I've never written a single review before, despite a fairly strong desire to do so at times. But a few weeks ago, a very peculiar project pinged my radar. And now that I finally had a chance to watch it, I decided to scribble a few words about it.
Emesis Blue is an animated horror thriller set in Team Fortress 2 universe, created by Fortress Films production team using Valve's Source Filmmaker. It follows a private detective and a washed-up war veteran who set out to find an executive of the Builders League United Corporation, who mysteriously disappeared on a Halloween night of 1968.
Right from the beginning we're met by a very strong art direction. Shots are very well composed, lit, and color graded. Every scene is meticulously framed to tell a story. The composition itself is extremely well put. There are handful of shots that threw me into awe.
Of course there are various art style inconsistencies with the original style of TF2, but it all adds to the overall picture, and I don't think it was even intended to be consistent with TF2. Overly detailed wrinkles and rough surfaces, realistic imperfections now and then, particle systems that almost seem like they weren't made in Source: it all creates a sense of grit and in most cases provides a very serious contrast. The only complaint I personally have, and it is mostly based on the good old "how I'd do it", is the strength of the sharpen filter in the beginning. In my opinion, it created a fair amount of dirty shots. Nonetheless, it didn't take me out of the experience one bit.
The medical room scene actually reminded me of my own SFM work from 2016. The third episode of the "Documents" series had an intro sequence that also took place in a medical room, albeit a shady one. Good memories.
The animation of Emesis Blue is very good, most of the time even excellent. It's a solid mix of key framed animations, and home made motion capture, which my trained eye sees from afar. There was not a single time where I was taken out of the experience to think about the animation. It serves its purpose very well. There's weight, there's momentum, there's purpose. It's well detailed and it's awesome. The facial expressions are amazing though!
What is also worth mentioning is the camera work. The way the camera is animated is extremely good. There are lots of shots where you can clearly see a real life technique being used, whether it's a handheld movement, or a zoom in.
The audio work of this movie is extremely good. Sound effects and music are so well crafted and put together, there's practically nothing to complain about. It's dirty, scary, and creates tension. The one and only thing that I feel like could use some work is voice over mixing. Some lines are a little louder than the others. Some lines have different quality and equalization.
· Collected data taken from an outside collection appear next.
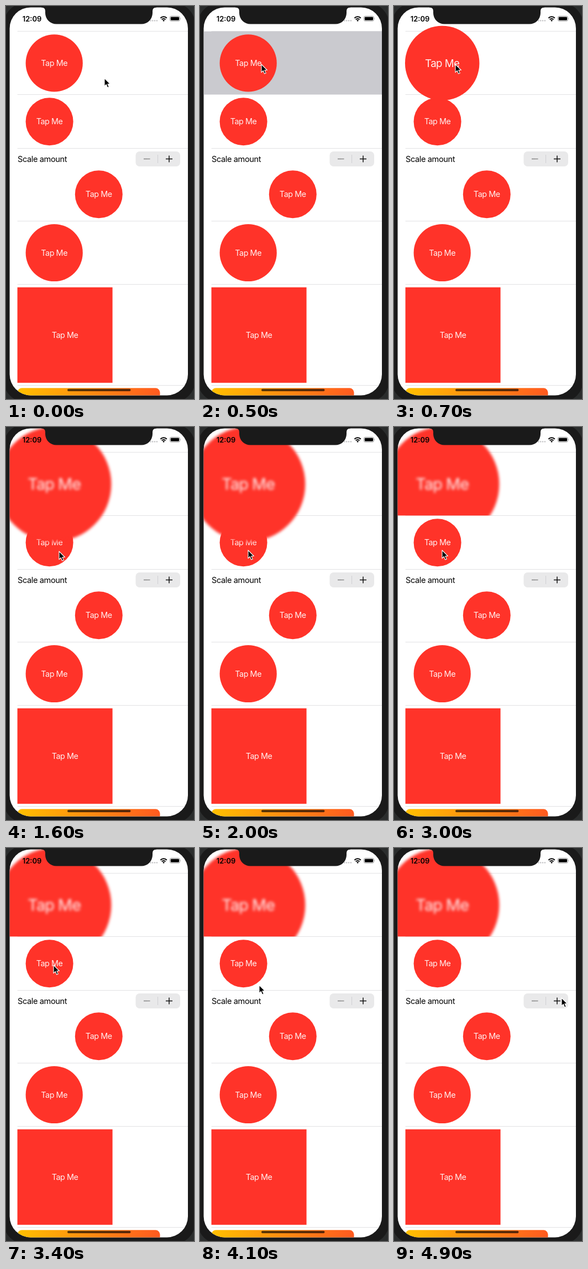
An HTML page that plays this animation: 340x708 px, repeating every 5000 ms.

```html
<!DOCTYPE html>
<html lang="en">
<head>
<meta charset="utf-8">
<title>Tap animation</title>
<style>
html, body { margin: 0; width: 100%; height: 100%; overflow: hidden; background: #2b2d2d; }
svg { display: block; width: 340px; height: 708px; font-family: Inter, "Liberation Sans", sans-serif; }
.red { fill: #ff3329; }
.tap { fill: #fff; fill-opacity: .93; font-size: 14.4px; letter-spacing: -.45px; text-anchor: middle; }
.label { font-size: 14.6px; letter-spacing: -.4px; }
.clock { font-size: 13px; font-weight: 600; }
.rule { stroke: #e2e2e4; }
.press { fill: #cacacf; }
</style>
</head>
<body>
<svg viewBox="0 0 340 708">
  <defs>
    <clipPath id="screen"><rect x="6.6" y="2.4" width="322.4" height="699" rx="38"/></clipPath>
    <clipPath id="aboveRow2"><rect id="cut" width="340"/></clipPath>
    <linearGradient id="warm">
      <stop offset="0" stop-color="#ffc000"/>
      <stop offset="1" stop-color="#ff5a20"/>
    </linearGradient>
  </defs>

  <rect x="-4" y="-5" width="346" height="718" rx="38" fill="#1a1a1a"/>

  <g clip-path="url(#screen)">
    <rect width="340" height="708" fill="#fff"/>
    <g id="rows"></g>

    <text class="label" x="21" y="280.7">Scale amount</text>
    <rect x="234.5" y="262" width="80.5" height="27" rx="7" fill="#e9e9ea"/>
    <path d="M249 275.5h11.5" stroke="#858585" stroke-width="1.4"/>
    <path d="M274.5 268v15" stroke="#cfcfd2"/>
    <path d="M289 275.5h12M295 269.5v12" stroke="#111" stroke-width="1.5"/>

    <rect x="20.6" y="688.3" width="257.9" height="60" rx="8" fill="url(#warm)"/>

    <g id="big"><g id="bigBody"></g></g>

    <text class="clock" x="29.7" y="27.7">12:09</text>
    <path d="M261.5 26.4h12" stroke="#b9b9bc" stroke-width="2.4" stroke-linecap="round" stroke-dasharray="0 3.8"/>
    <g fill="none" stroke="#000" stroke-width="2">
      <path d="M279.4 21.7a8 8 0 0 1 11.4 0"/>
      <path d="M281.7 24.3a4.8 4.8 0 0 1 6.8 0"/>
    </g>
    <path d="M283.2 25.9a2.7 2.7 0 0 1 3.8 0l-1.9 2z"/>
    <rect x="296.4" y="18.4" width="18" height="8.8" rx="2.6" fill="none" stroke="#8c8c8c" stroke-width=".9"/>
    <rect x="297.8" y="19.8" width="15.2" height="6" rx="1.4"/>
    <path d="M315.6 21.4q1.4 1.4 0 2.8z" fill="#8c8c8c"/>
    <rect x="111" y="689.8" width="114.5" height="4.2" rx="2.1" fill-opacity=".65"/>
  </g>

  <path fill="#1a1a1a" d="M64 1V2.4Q71 2.4 71 9V12.6a20 20 0 0 0 20 20H245a20 20 0 0 0 20-20V9Q265 2.4 272 2.4V1z"/>
  <path id="cursor" d="M0 0V14.6L3.3 11.5L5.6 17L8.2 15.9L5.9 10.5H10.4z" stroke="#fff" stroke-width="1.1" stroke-linejoin="round"/>
</svg>
<script>
const LOOP = 5000, STEP = 100;
const LEFT = 20.6, MIDDLE = 167.8, INSET = 15, PAD = 5.1, GAP = 10.7;
const LARGE = 51.6, SMALL = 43, SQUARE = 86;
const $ = id => document.getElementById(id);

const caption = (x, y) => `<text class="tap" x="${x}" y="${y + 5.2}">Tap Me</text>`;
const disc = (x, y, r) => `<circle class="red" cx="${x}" cy="${y}" r="${r}"/>` + caption(x, y);
const block = (x, y, r) =>
  `<rect class="red" x="${x - r}" y="${y - r}" width="${2 * r}" height="${2 * r}"/>` + caption(x, y);

// List rows stack downwards, each as tall as its button plus any extra content
const rows = [
  { r: LARGE }, { r: SMALL }, { r: SMALL, x: MIDDLE, extra: 34.3 }, { r: LARGE },
  { r: SQUARE, x: LEFT + SQUARE, shape: block }
];
let edge = 45.7;
const rule = () => `<path class="rule" d="M${LEFT} ${Math.floor(edge) + .5}H329"/>`;
$('rows').innerHTML = rows.map((row, i) => {
  const { r, x = LEFT + INSET + r, extra = 0, shape = disc } = row;
  const height = 2 * r + GAP + extra;
  const line = rule();
  row.top = edge;
  row.x = x;
  edge += height;
  row.y = edge - PAD - r;
  const press = `<rect id="press${i}" class="press" x="6.6" y="${row.top}" width="323" height="${height}" opacity="0"/>`;
  return line + press + (i ? shape(x, row.y, r) : '');
}).join('') + rule();
$('bigBody').innerHTML = disc(0, 0, LARGE);
$('cut').setAttribute('height', rows[1].top);

const clamp = p => Math.min(1, Math.max(0, p));
const smooth = p => p * p * (3 - 2 * p);
const ease = (t, from, to) => smooth(clamp((t - from) / (to - from)));

const start = { x: 178, y: 130 };
const moves = [
  { from: 0, to: 400, x: 111, y: 105 },
  { from: 1200, to: 1600, x: 96, y: 224 },
  { from: 1600, to: 2000, x: 87, y: 222 },
  { from: 3100, to: 3400, x: 86, y: 211 },
  { from: 3800, to: 4100, x: 107, y: 247 },
  { from: 4200, to: 4900, x: 303, y: 270 }
];
const pointer = t => moves.reduce((p, m) => {
  const k = ease(t, m.from, m.to);
  return { x: p.x + (m.x - p.x) * k, y: p.y + (m.y - p.y) * k };
}, start);

// Row highlight: on at once, held briefly, then faded
const HOLD = 150, FADE = 200, GROW = 350, RAISE = 2600;
const flash = (t, on) => t < on ? 0 : 1 - clamp((t - on - HOLD) / FADE);
const glow = (t, ...times) => Math.max(...times.map(on => flash(t, on)));

function draw(t) {
  const scale = 1 + (ease(t, 500, 500 + GROW) + ease(t, 950, 950 + GROW)) / 2;
  $('bigBody').setAttribute('transform', `translate(${rows[0].x} ${rows[0].y}) scale(${scale})`);
  $('big').style.filter = scale > 1 ? `blur(${(scale - 1) * 2.6}px)` : 'none';
  // The second row comes to the front once it is pressed
  $('big').setAttribute('clip-path', t >= RAISE ? 'url(#aboveRow2)' : 'none');
  $('press0').setAttribute('opacity', glow(t, 350, 900));
  $('press1').setAttribute('opacity', glow(t, RAISE, 3600));
  const { x, y } = pointer(t);
  $('cursor').setAttribute('transform', `translate(${x} ${y})`);
}

const begin = performance.now();
function tick() {
  const t = (performance.now() - begin) % LOOP;
  draw(Math.floor(t / STEP) * STEP);
  requestAnimationFrame(tick);
}
tick();
</script>
</body>
</html>
```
There's occasional yet subtle booming of the wind shield, that, speaking from personal experience, is a bitch to work with.
I'm not quite sure whether the soundtrack to this movie is original, or it is a mashup of third party music tracks, but it's just perfect. If it is original, then hats off to Chad Payne, who's credited for audio work!
The entire cast did an amazing job at playing their characters. Whether it's Medic losing his mind, or
Citizen Jules Archibald being an arrogant bastard, they all sound pretty authentic. It would be unfair for me to criticize their impressions based on original voices of TF2. They're obvious, but you quickly forget about it as movie progresses. JazzyJoeyJr does a convincing Soldier impression. And despite me never hearing the Citizen class due to his absence in TF2, David Love sounds exactly as I would imagine him to speak. Chad Payne and Anton Pelizzari, director and producer of the project respectively, are actually voicing a whole heap of characters, and I didn't even notice that. In the end, it's the acting that matters in this movie.
It will sound fairly biased of me to say this due to past work, but Cameron Nichols does an incredible job portraying Scout. However, without spoiling, the true beauty of his performance reveals itself when he starts screaming. It is something I did not expect.
Another special (and biased) mention goes to John Whinfield voicing several background characters. I didn't even recognize him.
Now, the story is very well written. It's absolutely not TF2's dark cartoony humor. It's pure horror. There's tension, there's symbolism, and there are references. Some subtle, some not so much. The jokes that happen now and then in the spirit of TF2 are good and serve as a good defuser. Though, those unfamiliar with TF2 characters may find them out of place.
I don't watch a whole lot of movies, and the majority of the ones I do watch are usually not as popular or iconic. Yet, while watching Emesis Blue, it reminded me of Se7en, Mandy, The House That Jack Built, and more. At one point, though, I started losing the sub-plots. It is not something to do with the movie, but mostly with myself personally. Somewhere after 2/3 of the movie things started drifting away from me a little. The ending sequence, while looking as great as the rest of the picture, left me confused. Still, I think that the fans of the genre will find this one an enjoyable experience.
Emesis Blue truly is a very interesting, bold, and unique movie made with Source Filmmaker. And even aside from the software it was made with, and the community surrounding it, it is something very special. It does not drag things out and it tells you a story at its own pace. It creates and maintains a very good suspense without relying on cheap jumpscares. Hell, there are none. And it wouldn't be a spoiler.
I think this picture should be seen both by those, who frequent SFM and TF2 community, and those, who simply enjoy watching animated horror. Though, knowing at least a little bit about Team Fortress 2 lore and premise would immensly help you to digest this movie's story.